Last Friday I attended an event at the Thomas B. Fordham Institute looking at the impact of the report released back in 1983, A Nation at Risk: The Imperative For Educational Reform. According to the Fordham Institute’s website:
“Thirty years ago, A Nation at Risk was released to a surprised country. Suddenly, Americans woke up to learn that SAT scores were plummeting and children were learning a lot less than before. This report became a turning point in modern U.S. education history and marked the beginning of a new focus on excellence, achievement, and results.”
The report language itself called for many sensible reforms, including more instructional time, higher standards for courses and content, stringent high school graduation requirements, and demanding college entrance requirements.
But the sound bite that came out of the report was that we have a “desperate need for increased support for the teaching of mathematics and science.” And, “We are raising a new generation of Americans that is scientifically and technologically illiterate.”
Many arts education advocates look at this report (building on the fervor for math and science after the Russian’s launch of Sputnik) as a turning point in education, where a focus on testing in reading and math began to dominate education, and the curriculum began to narrow to these tested subjects. In fact, many current education reforms have roots that can be traced back to this report:
2 – Race to the Top—with its focus on teacher evaluation and data-driven decision making.
Several recent reports cite one of the major unintended consequences of current education reform is a narrowing curriculum.
However, when you read the full text of A Nation at Risk, you see that it was decidedly NOT the authors’ intent to narrow the curriculum.
In fact, having excellent content taught in high schools is one of the major recommendations of the report. Take a look at this gem of a quote:
“Some worry that schools may emphasize such rudiments as reading and computation at the expense of other essential skills such as comprehension, analysis, solving problems, and drawing conclusions. Still others are concerned that an over-emphasis on technical and occupational skills will leave little time for studying the arts and humanities that so enrich daily life, help maintain civility, and develop a sense of community. Knowledge of the humanities, they maintain, must be harnessed to science and technology if the latter are to remain creative and humane, just as the humanities need to be informed by science and technology if they are to remain relevant to the human condition.”
The report also calls for lifelong learning, and what it calls the Learning Society, where “educational opportunities extend far beyond the traditional institutions of learning, our schools and colleges. They extend into homes and workplaces; into libraries, art galleries, museums, and science centers.”
Speaking at the Fordham Institute was William Bennett, the former U.S. Secretary of Education. He is also the former chairman of the National Endowment for the Humanities. During his speech, he heavily quoted E.D. Hirsch and continued to stand by the recommendation of the report to focus on quality content, including civics, humanities, and the arts.
So how do we mitigate the unintended consequences of education reform, which include a narrowing curriculum? Are current education reforms not compatible with a well-rounded education? How do we live up to the dual standards of both excellence and equity in education?
I, of course, think that the arts and humanities can be a solution for our schools.

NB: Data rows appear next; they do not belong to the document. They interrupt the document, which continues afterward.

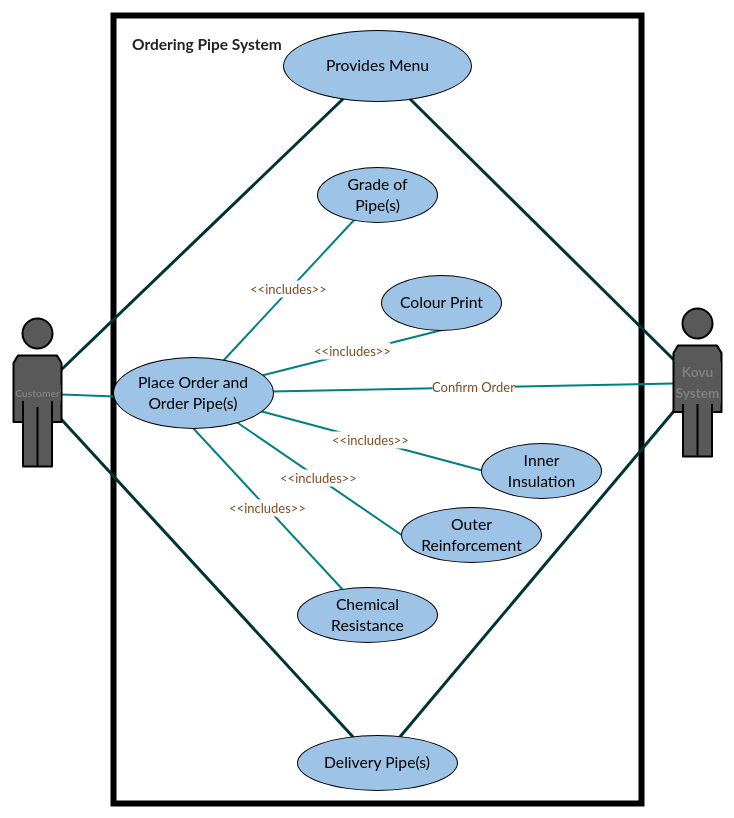
<!DOCTYPE html>
<html lang="en">
<head>
<meta charset="utf-8">
<title>Ordering Pipe System – use case diagram</title>
<style>
  :root {
    --paper: #fff;
    --ink: #000;
    --title: #222;
    --use-case: #9dc3e6;
    --main-link: #003333;
    --link: #008080;
    --link-label: #7f4a1e;
    --actor: #595959;
    --actor-label: #808080;
  }
  * { box-sizing: border-box; margin: 0; }
  html, body { width: 734px; height: 818px; overflow: hidden; background: var(--paper); }
  .diagram {
    position: relative; width: 734px; height: 818px; overflow: hidden;
    font: 15.7px/21px Lato, "Open Sans", sans-serif; color: var(--ink);
  }
  .diagram > * { position: absolute; }
  .title { left: 132px; top: 34px; font-size: 15.5px; line-height: 21px; font-weight: 700; color: var(--title); white-space: nowrap; }
  .links, .actors { left: 0; top: 0; }
  .links { fill: none; stroke: var(--link); stroke-width: 2; }
  .links .boundary { stroke: var(--ink); stroke-width: 6; }
  .links .main { stroke: var(--main-link); stroke-width: 3; }
  .actors { fill: var(--actor); stroke: var(--ink); stroke-width: 2; stroke-linejoin: round; }
  .use-case {
    left: calc(var(--x) * 1px); top: calc(var(--y) * 1px);
    width: calc(var(--w) * 1px); height: calc(var(--h) * 1px);
    display: flex; align-items: center; justify-content: center;
    text-align: center; white-space: nowrap;
    background: var(--use-case); border: 1px solid var(--ink); border-radius: 50%;
  }
  .use-case.single { padding-bottom: 2px; }
  .use-case.nudged { padding-right: 1px; }
  .link-label {
    left: calc(var(--x) * 1px); top: calc(var(--y) * 1px); transform: translate(-50%, -50%);
    font-size: 13px; line-height: 17px; white-space: nowrap;
    color: var(--link-label); background: var(--paper);
  }
  .actor-label {
    width: 46px; text-align: center; white-space: nowrap; font-weight: 700;
    color: var(--actor-label); background: var(--actor);
  }
  .customer { left: 14.5px; top: 385px; font-size: 10.3px; line-height: 16px; }
  .system { left: 674.5px; top: 362px; font-size: 13.6px; line-height: 21px; }
</style>
</head>
<body>
<main class="diagram">
  <svg class="links" width="734" height="818" viewBox="0 0 734 818" aria-hidden="true">
    <rect class="boundary" x="113.5" y="15.5" width="528" height="788"/>
    <g class="main">
      <line x1="61" y1="370" x2="344" y2="98"/>
      <line x1="409" y1="98" x2="674" y2="360"/>
      <line x1="61" y1="419" x2="354" y2="738"/>
      <line x1="674" y1="411" x2="399" y2="738"/>
    </g>
    <line x1="62" y1="394.5" x2="115" y2="396.5"/>
    <line x1="223" y1="361" x2="355" y2="219"/>
    <line x1="260" y1="376" x2="442" y2="330"/>
    <line x1="272" y1="391.5" x2="674" y2="383.5"/>
    <line x1="260" y1="411" x2="484" y2="471"/>
    <line x1="235" y1="421" x2="403" y2="536"/>
    <line x1="193" y1="428" x2="344" y2="591"/>
  </svg>

  <h1 class="title">Ordering Pipe System</h1>

  <div class="link-label" style="--x:288.5;--y:289">&lt;&lt;includes&gt;&gt;</div>
  <div class="link-label" style="--x:352.5;--y:351">&lt;&lt;includes&gt;&gt;</div>
  <div class="link-label" style="--x:473.5;--y:387">Confirm Order</div>
  <div class="link-label" style="--x:370.5;--y:440">&lt;&lt;includes&gt;&gt;</div>
  <div class="link-label" style="--x:318.5;--y:478">&lt;&lt;includes&gt;&gt;</div>
  <div class="link-label" style="--x:267.5;--y:508">&lt;&lt;includes&gt;&gt;</div>

  <div class="use-case single" style="--x:283;--y:30;--w:189;--h:72">Provides Menu</div>
  <div class="use-case" style="--x:317;--y:167;--w:121;--h:56">Grade of<br>Pipe(s)</div>
  <div class="use-case single" style="--x:381;--y:275;--w:121;--h:56">Colour Print</div>
  <div class="use-case nudged" style="--x:113;--y:357;--w:161;--h:72">Place Order and<br>Order Pipe(s)</div>
  <div class="use-case" style="--x:481;--y:443;--w:121;--h:56">Inner<br>Insulation</div>
  <div class="use-case" style="--x:401;--y:507;--w:141;--h:56">Outer<br>Reinforcement</div>
  <div class="use-case" style="--x:297;--y:587;--w:141;--h:56">Chemical<br>Resistance</div>
  <div class="use-case single nudged" style="--x:297;--y:735;--w:161;--h:56">Delivery Pipe(s)</div>

  <svg class="actors" width="734" height="818" viewBox="0 0 734 818" aria-hidden="true">
    <defs>
      <g id="actor">
        <circle cx="37.5" cy="333.5" r="15"/>
        <path d="M18 355.5H57L61.5 363V422H52V466.5H23V422H13.5V363Z"/>
        <path fill="none" d="M23 393V422M52 393V422M37.5 407V466"/>
      </g>
    </defs>
    <use href="#actor"/>
    <use href="#actor" x="660" y="-10"/>
  </svg>
  <div class="actor-label customer">Customer</div>
  <div class="actor-label system">Kovu<br>System</div>
</main>
</body>
</html>
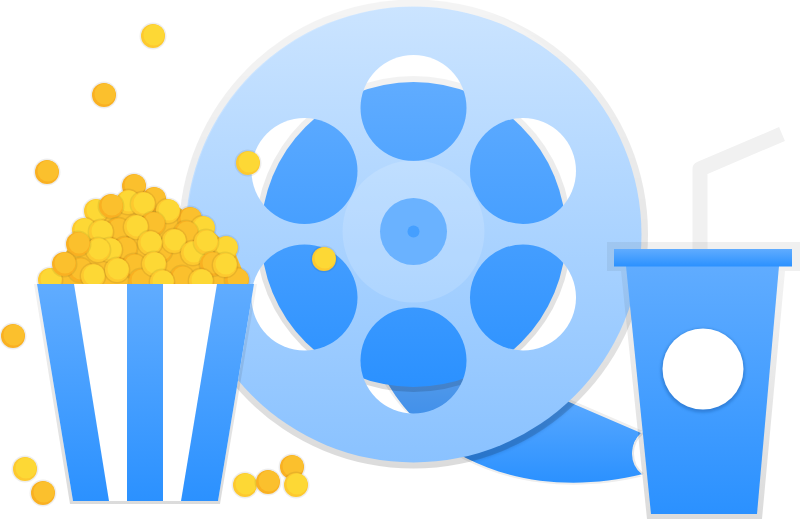
<!DOCTYPE html>
<html lang="en">
<head>
<meta charset="utf-8">
<title>Movie night</title>
<style>
:root {
  --paper: #ffffff;
  --blue-light: #60acff;
  --blue-deep: #2b91ff;
  --reel-top: #cbe4ff;
  --reel-bottom: #8ac2ff;
  --yellow: #fdd835;
  --yellow-rim: #fdc92f;
  --orange: #fbc02d;
  --orange-rim: #f9b022;
  --straw: #f1f1f1;
}
html, body { margin: 0; background: var(--paper); overflow: hidden; }
svg { display: block; width: 800px; height: 520px; }
.top-tone { stop-color: var(--blue-light); }
.deep-tone { stop-color: var(--blue-deep); }
.reel-top { stop-color: var(--reel-top); }
.reel-bottom { stop-color: var(--reel-bottom); }
.paper { fill: var(--paper); }
.halo { fill: #000; fill-opacity: .07; }
.straw { fill: none; stroke: var(--straw); stroke-width: 15; }
.yellow { fill: var(--yellow); }
.yellow-rim { fill: var(--yellow-rim); }
.orange { fill: var(--orange); }
.orange-rim { fill: var(--orange-rim); }
</style>
</head>
<body>
<svg viewBox="0 0 800 520" role="img" aria-label="Popcorn bucket, film reel and soda cup">
  <defs>
    <linearGradient id="reel-tone" gradientUnits="userSpaceOnUse" x1="0" y1="6" x2="0" y2="462">
      <stop class="reel-top" offset="0"/><stop class="reel-bottom" offset="1"/>
    </linearGradient>
    <linearGradient id="film-tone" gradientUnits="userSpaceOnUse" x1="0" y1="82" x2="0" y2="387">
      <stop class="top-tone" offset="0"/><stop class="deep-tone" offset="1"/>
    </linearGradient>
    <linearGradient id="tail-tone" gradientUnits="userSpaceOnUse" x1="0" y1="385" x2="0" y2="483">
      <stop class="top-tone" offset="0"/><stop class="deep-tone" offset="1"/>
    </linearGradient>
    <linearGradient id="bucket-tone" gradientUnits="userSpaceOnUse" x1="0" y1="284" x2="0" y2="501">
      <stop class="top-tone" offset="0"/><stop class="deep-tone" offset="1"/>
    </linearGradient>
    <linearGradient id="cup-tone" gradientUnits="userSpaceOnUse" x1="0" y1="266" x2="0" y2="514">
      <stop class="top-tone" offset="0"/><stop class="deep-tone" offset="1"/>
    </linearGradient>
    <linearGradient id="lid-tone" x1="0" y1="0" x2="0" y2="1">
      <stop class="top-tone" offset="0"/><stop class="deep-tone" offset="1"/>
    </linearGradient>
    <linearGradient id="halo-tone" x1="0" y1="0" x2="0" y2="1">
      <stop offset="0" stop-color="#000" stop-opacity=".05"/>
      <stop offset="1" stop-color="#000" stop-opacity=".14"/>
    </linearGradient>
    <filter id="soft" x="-20%" y="-20%" width="140%" height="140%"><feGaussianBlur stdDeviation="1.5"/></filter>
    <g id="holes">
      <circle cx="413.5" cy="108" r="53"/><circle cx="523" cy="171" r="53"/>
      <circle cx="523" cy="297.5" r="53"/><circle cx="413.5" cy="360.5" r="53"/>
      <circle cx="304.5" cy="297.5" r="53"/><circle cx="304.5" cy="171" r="53"/>
    </g>
    <mask id="reel-cutouts" maskUnits="userSpaceOnUse" x="170" y="0" width="490" height="480">
      <rect x="170" width="490" height="480" fill="#fff"/>
      <use href="#holes" fill="#000"/>
    </mask>
    <clipPath id="tail-shape">
      <path d="M386 380C400 407 431 440 466 458C519 485 582 489 643 474A27 27 0 0 1 641 433L569 402L520 370Z"/>
    </clipPath>
    <g id="y">
      <circle class="halo" r="13.5"/><circle class="yellow-rim" r="12"/><circle class="yellow" cx="1" cy="-1" r="10.5"/>
    </g>
    <g id="o">
      <circle class="halo" r="13.5"/><circle class="orange-rim" r="12"/><circle class="orange" cx="1" cy="-1" r="10.5"/>
    </g>
  </defs>

  <rect class="paper" width="800" height="520"/>

  <g id="film-tail">
    <path d="M384 383C400 409 431 442 465 460C519 487 582 491 644 476L643 431L569 399Z" fill="#eeeeee"/>
    <path class="paper" d="M650 427A28 28 0 0 0 650 481Z"/>
    <g clip-path="url(#tail-shape)">
      <rect x="380" y="365" width="270" height="125" fill="url(#tail-tone)"/>
      <circle cx="413.5" cy="241" r="229" fill="#084a95" opacity=".2" filter="url(#soft)"/>
    </g>
    <path class="paper" d="M384 383C398 407 405 413 412 414L360 414V380Z"/>
    <path d="M643 433A26 26 0 0 0 643 474" fill="none" stroke="#e8e8e8" stroke-width="2"/>
  </g>

  <g id="film-roll">
    <circle cx="413.5" cy="234" r="158" fill="url(#halo-tone)"/>
    <circle cx="413.5" cy="234.5" r="152.5" fill="url(#film-tone)"/>
  </g>

  <g id="reel">
    <g mask="url(#reel-cutouts)">
      <circle cx="413.5" cy="234" r="234.5" fill="url(#halo-tone)"/>
      <circle cx="413.5" cy="234.5" r="228" fill="url(#reel-tone)"/>
      <path d="M200 312A228 228 0 0 1 556 56A223 223 0 0 0 200 312Z" fill="#fff" opacity=".16"/>
    </g>
    <circle cx="413.5" cy="231.5" r="71" fill="#fff" opacity=".14"/>
    <circle cx="413.5" cy="231.5" r="33.5" fill="#6ab2ff"/>
    <circle cx="413.5" cy="231.5" r="6" fill="#459fff"/>
  </g>

  <g id="popcorn">
    <path class="orange" d="M40 284L66 252L90 215L125 196L165 198L205 225L234 250L248 284Z"/>
    <use href="#o" x="134" y="186"/><use href="#o" x="154" y="199"/>
    <use href="#y" x="96" y="211"/><use href="#y" x="128" y="202"/>
    <use href="#o" x="111" y="206"/><use href="#y" x="143" y="204"/>
    <use href="#o" x="190" y="219"/><use href="#y" x="168" y="211"/>
    <use href="#o" x="153" y="224"/><use href="#y" x="203" y="228"/>
    <use href="#y" x="84" y="230"/><use href="#o" x="118" y="230"/>
    <use href="#y" x="101" y="232"/><use href="#y" x="136" y="227"/>
    <use href="#o" x="186" y="233"/><use href="#y" x="226" y="248"/>
    <use href="#o" x="125" y="249"/><use href="#o" x="160" y="251"/>
    <use href="#y" x="110" y="250"/><use href="#y" x="98" y="250"/>
    <use href="#o" x="78" y="244"/><use href="#y" x="174" y="241"/>
    <use href="#y" x="150" y="243"/><use href="#y" x="193" y="253"/>
    <use href="#y" x="206" y="242"/><use href="#o" x="212" y="264"/>
    <use href="#y" x="50" y="280"/><use href="#o" x="80" y="270"/>
    <use href="#o" x="237" y="280"/><use href="#o" x="64" y="264"/>
    <use href="#y" x="93" y="276"/><use href="#o" x="134" y="266"/>
    <use href="#o" x="141" y="281"/><use href="#y" x="117" y="270"/>
    <use href="#y" x="154" y="264"/><use href="#o" x="182" y="278"/>
    <use href="#y" x="162" y="282"/><use href="#y" x="201" y="281"/>
    <use href="#y" x="225" y="265"/>
  </g>

  <g id="bucket">
    <path d="M34 284L70 504H220L257 284Z" fill="url(#halo-tone)"/>
    <polygon class="paper" points="37,284 254,284 218,501 73,501"/>
    <g fill="url(#bucket-tone)">
      <polygon points="37,284 74,284 109,501 73,501"/>
      <rect x="127" y="284" width="36" height="217"/>
      <polygon points="217,284 254,284 218,501 181,501"/>
    </g>
  </g>

  <g id="loose-kernels">
    <use href="#y" x="153" y="36"/>
    <use href="#o" x="104" y="95"/>
    <use href="#o" x="47" y="172"/>
    <use href="#y" x="248" y="163"/>
    <use href="#y" x="324" y="259"/>
    <use href="#o" x="13" y="336"/>
    <use href="#y" x="25" y="469"/>
    <use href="#o" x="43" y="493"/>
    <use href="#y" x="245" y="485"/>
    <use href="#o" x="268" y="482"/>
    <use href="#o" x="292" y="467"/>
    <use href="#y" x="296" y="485"/>
  </g>

  <g id="soda-cup">
    <path class="straw" d="M700 250V169L782 134" stroke-linejoin="round"/>
    <rect x="607" y="242" width="193" height="29" fill="#000" opacity=".06"/>
    <polygon points="621,271 785,271 762,519 647,519" fill="url(#halo-tone)"/>
    <polygon points="626,266 779,266 757,514 651,514" fill="url(#cup-tone)"/>
    <rect x="614" y="249" width="178" height="17.5" fill="url(#lid-tone)"/>
    <circle cx="703" cy="370.5" r="42" fill="#084a95" opacity=".35" filter="url(#soft)"/>
    <circle class="paper" cx="703" cy="369" r="40.5"/>
  </g>
</svg>
</body>
</html>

A way to transmit cultural literacy, tap into student passion and potential, and keep our kids on track to graduate college and career ready.
However, if our educational leaders do not make it a priority to require a well-rounded curriculum for all students (particularly in grades K–8, where teachers are primarily, as David Coleman calls it, “guides to the world”), then are we still on the path to “unilateral educational disarmament?”
I invite you too to reflect on the impact of this landmark report by perusing a roundup of resources about A Nation at Risk’s 30th anniversary.
And as you read, you decide: Are we still a nation at risk???
1 – The full text of the report (an oldie but a goodie).
2 – Five views by different bloggers on Education Week’s new blog “OpEducation.”
3 – An article with a cool infographic on Education Week’s website comparing test scores now and 30 year ago.
4 – An excellent 20-minute video by the Fordham Institute interviewing several Secretaries of Education, Diane Ravitch, and other education policy gurus.